Exercise inputs Start Marker

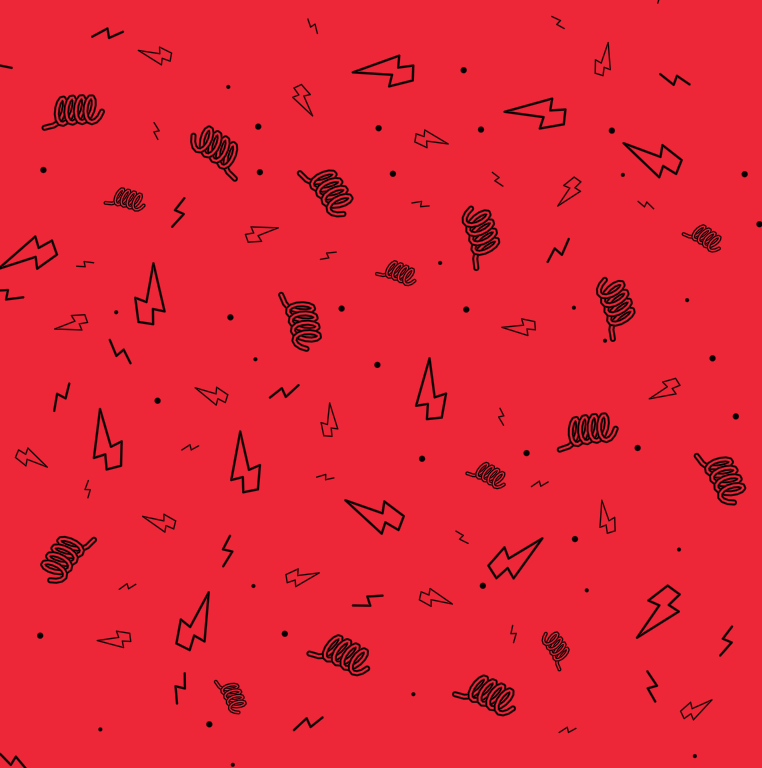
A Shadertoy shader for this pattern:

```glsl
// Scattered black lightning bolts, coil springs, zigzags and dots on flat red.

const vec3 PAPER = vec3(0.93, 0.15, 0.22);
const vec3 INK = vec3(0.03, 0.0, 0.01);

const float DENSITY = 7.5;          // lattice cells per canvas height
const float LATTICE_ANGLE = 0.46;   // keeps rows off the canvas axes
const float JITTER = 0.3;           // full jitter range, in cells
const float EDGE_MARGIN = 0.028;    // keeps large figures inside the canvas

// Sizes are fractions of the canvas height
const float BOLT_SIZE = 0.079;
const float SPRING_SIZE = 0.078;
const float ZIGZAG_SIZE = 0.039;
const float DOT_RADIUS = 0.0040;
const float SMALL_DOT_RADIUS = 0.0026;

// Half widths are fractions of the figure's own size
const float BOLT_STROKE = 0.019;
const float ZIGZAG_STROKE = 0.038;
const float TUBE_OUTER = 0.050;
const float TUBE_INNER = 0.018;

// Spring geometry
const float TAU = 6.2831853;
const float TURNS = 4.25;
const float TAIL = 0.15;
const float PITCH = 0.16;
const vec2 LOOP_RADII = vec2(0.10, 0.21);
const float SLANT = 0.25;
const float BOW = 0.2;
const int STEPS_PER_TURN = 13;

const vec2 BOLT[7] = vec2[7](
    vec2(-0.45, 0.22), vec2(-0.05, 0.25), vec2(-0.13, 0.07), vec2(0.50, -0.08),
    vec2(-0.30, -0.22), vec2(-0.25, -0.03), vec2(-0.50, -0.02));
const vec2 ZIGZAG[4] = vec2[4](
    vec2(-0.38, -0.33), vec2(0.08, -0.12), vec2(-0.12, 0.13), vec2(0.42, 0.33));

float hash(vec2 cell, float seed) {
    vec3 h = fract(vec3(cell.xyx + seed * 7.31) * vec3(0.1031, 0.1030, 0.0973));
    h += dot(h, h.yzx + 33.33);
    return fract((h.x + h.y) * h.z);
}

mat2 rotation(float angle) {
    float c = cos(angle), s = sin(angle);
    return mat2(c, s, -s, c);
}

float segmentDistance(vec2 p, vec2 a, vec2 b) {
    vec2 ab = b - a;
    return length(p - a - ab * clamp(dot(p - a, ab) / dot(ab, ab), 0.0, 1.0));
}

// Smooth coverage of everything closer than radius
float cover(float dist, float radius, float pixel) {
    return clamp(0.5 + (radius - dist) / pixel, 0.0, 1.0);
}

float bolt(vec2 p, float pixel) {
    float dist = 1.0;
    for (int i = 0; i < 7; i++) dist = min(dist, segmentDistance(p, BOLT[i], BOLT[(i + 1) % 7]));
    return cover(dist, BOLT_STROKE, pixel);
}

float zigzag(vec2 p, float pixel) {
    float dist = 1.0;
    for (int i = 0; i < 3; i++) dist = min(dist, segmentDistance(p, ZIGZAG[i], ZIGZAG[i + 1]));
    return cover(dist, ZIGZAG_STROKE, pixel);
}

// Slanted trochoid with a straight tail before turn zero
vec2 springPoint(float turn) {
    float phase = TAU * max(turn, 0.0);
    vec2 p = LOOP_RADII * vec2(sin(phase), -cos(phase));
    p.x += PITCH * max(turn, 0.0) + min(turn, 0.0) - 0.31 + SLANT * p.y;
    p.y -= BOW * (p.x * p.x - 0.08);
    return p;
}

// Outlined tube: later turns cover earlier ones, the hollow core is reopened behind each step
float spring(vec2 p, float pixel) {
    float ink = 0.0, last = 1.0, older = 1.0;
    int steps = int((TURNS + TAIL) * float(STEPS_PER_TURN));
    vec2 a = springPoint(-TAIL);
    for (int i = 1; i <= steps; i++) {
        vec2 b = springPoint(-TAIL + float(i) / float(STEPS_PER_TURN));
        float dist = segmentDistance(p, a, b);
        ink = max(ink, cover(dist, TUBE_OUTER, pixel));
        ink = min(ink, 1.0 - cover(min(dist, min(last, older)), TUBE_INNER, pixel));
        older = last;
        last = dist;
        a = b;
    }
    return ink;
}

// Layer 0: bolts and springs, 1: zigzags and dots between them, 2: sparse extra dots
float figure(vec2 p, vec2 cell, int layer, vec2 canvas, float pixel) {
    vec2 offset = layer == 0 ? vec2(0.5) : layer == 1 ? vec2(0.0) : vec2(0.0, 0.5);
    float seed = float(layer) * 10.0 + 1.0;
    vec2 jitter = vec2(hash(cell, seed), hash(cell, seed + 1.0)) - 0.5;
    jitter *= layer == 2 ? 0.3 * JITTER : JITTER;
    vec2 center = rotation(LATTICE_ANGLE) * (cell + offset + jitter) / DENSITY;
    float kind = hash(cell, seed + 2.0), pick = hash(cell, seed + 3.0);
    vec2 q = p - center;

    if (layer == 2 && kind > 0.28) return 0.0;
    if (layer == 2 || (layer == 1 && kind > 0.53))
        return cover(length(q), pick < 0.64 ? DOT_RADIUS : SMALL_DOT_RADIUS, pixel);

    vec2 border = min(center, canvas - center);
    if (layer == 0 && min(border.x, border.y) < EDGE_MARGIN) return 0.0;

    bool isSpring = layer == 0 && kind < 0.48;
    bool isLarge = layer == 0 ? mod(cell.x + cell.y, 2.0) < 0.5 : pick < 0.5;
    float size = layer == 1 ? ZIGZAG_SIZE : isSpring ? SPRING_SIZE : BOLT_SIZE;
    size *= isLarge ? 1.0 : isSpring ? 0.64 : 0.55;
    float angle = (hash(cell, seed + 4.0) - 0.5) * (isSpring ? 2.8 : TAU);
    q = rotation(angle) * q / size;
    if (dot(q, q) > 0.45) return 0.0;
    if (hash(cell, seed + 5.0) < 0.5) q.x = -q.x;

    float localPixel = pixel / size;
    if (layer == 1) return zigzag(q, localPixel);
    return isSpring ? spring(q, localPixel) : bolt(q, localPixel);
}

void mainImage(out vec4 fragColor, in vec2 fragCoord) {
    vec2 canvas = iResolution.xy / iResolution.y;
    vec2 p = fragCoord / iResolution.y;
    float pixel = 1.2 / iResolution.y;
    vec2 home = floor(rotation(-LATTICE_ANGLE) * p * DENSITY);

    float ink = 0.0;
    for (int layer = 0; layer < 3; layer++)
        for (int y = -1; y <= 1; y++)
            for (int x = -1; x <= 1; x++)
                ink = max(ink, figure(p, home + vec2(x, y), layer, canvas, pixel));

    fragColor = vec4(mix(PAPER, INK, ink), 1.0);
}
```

Exercise inputs End Marker

#### How to complete this task:
Check each line of the entries above for the string "hash", and return those that contain it.

#### Result of the task:
float hash(vec2 cell, float seed) {
    vec2 jitter = vec2(hash(cell, seed), hash(cell, seed + 1.0)) - 0.5;
    float kind = hash(cell, seed + 2.0), pick = hash(cell, seed + 3.0);
    float angle = (hash(cell, seed + 4.0) - 0.5) * (isSpring ? 2.8 : TAU);
    if (hash(cell, seed + 5.0) < 0.5) q.x = -q.x;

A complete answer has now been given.